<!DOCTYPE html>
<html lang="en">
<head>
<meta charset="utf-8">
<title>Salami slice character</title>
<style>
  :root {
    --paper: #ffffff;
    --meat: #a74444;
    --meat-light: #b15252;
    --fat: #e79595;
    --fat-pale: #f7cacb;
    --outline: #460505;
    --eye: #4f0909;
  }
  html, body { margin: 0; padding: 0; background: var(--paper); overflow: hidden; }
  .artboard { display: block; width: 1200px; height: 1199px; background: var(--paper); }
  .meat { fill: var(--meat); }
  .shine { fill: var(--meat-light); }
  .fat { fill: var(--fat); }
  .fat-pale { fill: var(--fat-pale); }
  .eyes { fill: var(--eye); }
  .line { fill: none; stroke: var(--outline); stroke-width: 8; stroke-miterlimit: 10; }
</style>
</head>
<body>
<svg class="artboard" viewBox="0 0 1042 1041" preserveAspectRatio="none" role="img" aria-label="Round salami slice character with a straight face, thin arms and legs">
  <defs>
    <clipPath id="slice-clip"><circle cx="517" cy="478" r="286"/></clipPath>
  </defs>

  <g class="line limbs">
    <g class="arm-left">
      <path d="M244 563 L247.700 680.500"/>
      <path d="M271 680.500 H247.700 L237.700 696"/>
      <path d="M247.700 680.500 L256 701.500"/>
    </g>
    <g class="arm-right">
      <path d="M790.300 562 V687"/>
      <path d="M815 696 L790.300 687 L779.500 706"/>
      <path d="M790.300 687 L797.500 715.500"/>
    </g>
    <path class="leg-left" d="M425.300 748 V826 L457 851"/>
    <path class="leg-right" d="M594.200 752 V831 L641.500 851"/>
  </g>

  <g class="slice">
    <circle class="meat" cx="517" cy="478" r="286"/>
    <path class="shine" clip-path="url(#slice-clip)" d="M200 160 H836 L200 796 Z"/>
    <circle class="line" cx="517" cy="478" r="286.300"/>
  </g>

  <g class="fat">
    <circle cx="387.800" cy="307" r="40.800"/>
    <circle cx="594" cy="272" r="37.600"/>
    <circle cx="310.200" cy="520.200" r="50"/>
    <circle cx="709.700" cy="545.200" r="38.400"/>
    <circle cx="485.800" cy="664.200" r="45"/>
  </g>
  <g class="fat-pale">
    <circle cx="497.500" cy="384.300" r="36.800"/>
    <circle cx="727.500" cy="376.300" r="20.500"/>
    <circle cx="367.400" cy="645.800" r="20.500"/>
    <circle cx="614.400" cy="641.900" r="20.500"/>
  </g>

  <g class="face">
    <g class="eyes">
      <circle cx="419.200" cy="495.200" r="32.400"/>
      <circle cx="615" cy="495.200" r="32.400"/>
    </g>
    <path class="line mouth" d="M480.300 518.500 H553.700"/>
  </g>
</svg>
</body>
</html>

Required action: Go through the listing above and return each line where the word "body" occurs.

Output for this exercise:
  html, body { margin: 0; padding: 0; background: var(--paper); overflow: hidden; }
<body>
</body>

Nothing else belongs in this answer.